Increased gender and racial diversity in the labor market since the 1960s has been a key factor in America’s booming growth in productivity, suggests a new study by the National Bureau of Economic Research.

In 1960, 94 percent of doctors and lawyers were white men. By 2008, this was just 62 percent. Similar changes have occurred across professions throughout the U.S. economy during the last 50 years.

A half century ago, being a white man was clearly considered an advantage (if not a requirement) for employment in certain professions. Things have obviously changed since, though subconscious attitudes in this vein surely still persist.

Read More At TheWeek.com

Why the Volcker Rule won’t solve the problem of Too Big To Fail

The Volcker Rule was originally proposed to end the problem of banks needing taxpayer bailouts. Paul Volcker, the former chairman of the Federal Reserve, proposed that commercial banks using customer deposits to trade — a practice known as proprietary trading — played a key role in the financial crisis that began in 2007.

Five former Secretaries of the Treasury — W. Michael Blumenthal, Nicholas Brady, Paul O’Neill, George Shultz, and John Snow — endorsed the Volcker Rule in an open letter to the Wall Street Journal, writing that banks “should not engage in essentially speculative activity unrelated to essential bank services.”

The Volcker Rule was signed into law as part of the Dodd–Frank Wall Street Reform and Consumer Protection Act in July of 2010, but its implementation has been delayed until yesterday when it finally received approval from the five (!) regulatory agencies that will enforce it — the Federal Reserve, the Federal Deposit Insurance Corporation, the Office of the Comptroller of the Currency, the Securities and Exchange Commission (SEC), and the Commodity Futures Trading Commission (CFTC).

Read More At TheWeek.com

Is the rent really too damn high?

new study from Harvard University shows that in the last thirty years, rents have risen and the income of renters has fallen:
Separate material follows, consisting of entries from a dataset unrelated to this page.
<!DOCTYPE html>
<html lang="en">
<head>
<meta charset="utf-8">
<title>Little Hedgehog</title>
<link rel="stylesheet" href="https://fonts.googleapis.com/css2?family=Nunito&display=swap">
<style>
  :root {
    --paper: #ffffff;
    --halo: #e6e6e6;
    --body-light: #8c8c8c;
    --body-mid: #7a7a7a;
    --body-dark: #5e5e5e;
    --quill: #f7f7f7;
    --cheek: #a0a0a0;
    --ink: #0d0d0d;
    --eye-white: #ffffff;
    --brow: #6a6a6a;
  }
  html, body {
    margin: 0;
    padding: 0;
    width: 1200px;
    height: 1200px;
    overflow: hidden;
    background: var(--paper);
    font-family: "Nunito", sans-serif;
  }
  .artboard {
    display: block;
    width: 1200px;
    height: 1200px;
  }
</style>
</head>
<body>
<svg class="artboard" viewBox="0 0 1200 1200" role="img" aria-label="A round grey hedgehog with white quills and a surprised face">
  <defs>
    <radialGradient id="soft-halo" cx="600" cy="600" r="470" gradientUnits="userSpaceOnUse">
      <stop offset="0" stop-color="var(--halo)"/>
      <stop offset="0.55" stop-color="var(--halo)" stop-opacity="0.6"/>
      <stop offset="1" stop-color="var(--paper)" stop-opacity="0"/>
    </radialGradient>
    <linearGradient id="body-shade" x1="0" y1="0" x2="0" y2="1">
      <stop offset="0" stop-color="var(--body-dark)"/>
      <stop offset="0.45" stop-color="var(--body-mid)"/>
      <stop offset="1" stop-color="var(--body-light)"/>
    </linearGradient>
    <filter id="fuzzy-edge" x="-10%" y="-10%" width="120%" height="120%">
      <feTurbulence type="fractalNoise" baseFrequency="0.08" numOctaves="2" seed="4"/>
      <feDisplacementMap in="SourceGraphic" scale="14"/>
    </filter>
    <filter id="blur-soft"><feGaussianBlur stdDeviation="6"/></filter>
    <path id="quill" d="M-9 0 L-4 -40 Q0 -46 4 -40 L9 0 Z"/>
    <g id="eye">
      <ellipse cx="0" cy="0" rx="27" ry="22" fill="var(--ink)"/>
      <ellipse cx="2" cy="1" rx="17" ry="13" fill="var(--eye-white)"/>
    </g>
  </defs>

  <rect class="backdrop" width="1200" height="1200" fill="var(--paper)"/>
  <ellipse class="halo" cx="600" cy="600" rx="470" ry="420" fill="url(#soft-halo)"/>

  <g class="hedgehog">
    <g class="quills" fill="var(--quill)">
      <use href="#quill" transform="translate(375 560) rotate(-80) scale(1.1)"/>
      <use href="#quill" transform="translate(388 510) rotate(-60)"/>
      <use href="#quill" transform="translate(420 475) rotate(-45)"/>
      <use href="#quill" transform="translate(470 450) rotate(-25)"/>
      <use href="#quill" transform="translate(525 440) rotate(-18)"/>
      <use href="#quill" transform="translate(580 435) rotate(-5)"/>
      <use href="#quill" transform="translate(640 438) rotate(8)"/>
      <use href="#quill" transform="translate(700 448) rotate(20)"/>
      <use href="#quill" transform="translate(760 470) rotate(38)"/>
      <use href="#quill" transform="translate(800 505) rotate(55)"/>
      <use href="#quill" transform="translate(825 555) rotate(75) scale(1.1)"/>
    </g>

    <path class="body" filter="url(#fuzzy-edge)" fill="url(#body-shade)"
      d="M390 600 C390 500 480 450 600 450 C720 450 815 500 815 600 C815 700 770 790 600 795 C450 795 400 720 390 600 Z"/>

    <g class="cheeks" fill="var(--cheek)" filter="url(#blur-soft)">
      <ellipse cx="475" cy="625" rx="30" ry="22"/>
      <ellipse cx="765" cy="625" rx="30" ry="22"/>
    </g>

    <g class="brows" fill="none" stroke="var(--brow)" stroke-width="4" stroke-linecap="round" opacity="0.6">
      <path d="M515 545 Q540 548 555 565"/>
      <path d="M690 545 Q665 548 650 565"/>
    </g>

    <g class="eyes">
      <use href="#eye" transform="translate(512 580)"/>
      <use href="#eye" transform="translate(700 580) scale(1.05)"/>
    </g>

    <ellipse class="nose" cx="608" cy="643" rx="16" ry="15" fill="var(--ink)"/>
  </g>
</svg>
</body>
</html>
[America’s Rental Housing]

Read More At TheWeek.com

Why America’s new love affair with saving is not great economic news

This data from Gallup shows that the 2008 recession transformed America’s relationship with money. In 2006, before the recession, 55 percent of Americans saw themselves are savers, and 45 percent saw themselves as spenders. By 2010, 62 percent saw themselves as savers, and only 35 percent saw themselves as spenders, a pattern which holds up today:

This tallies with data showing that the total level of money Americans are sitting on has soared since the recession. This is not great news.

Read More At TheWeek.com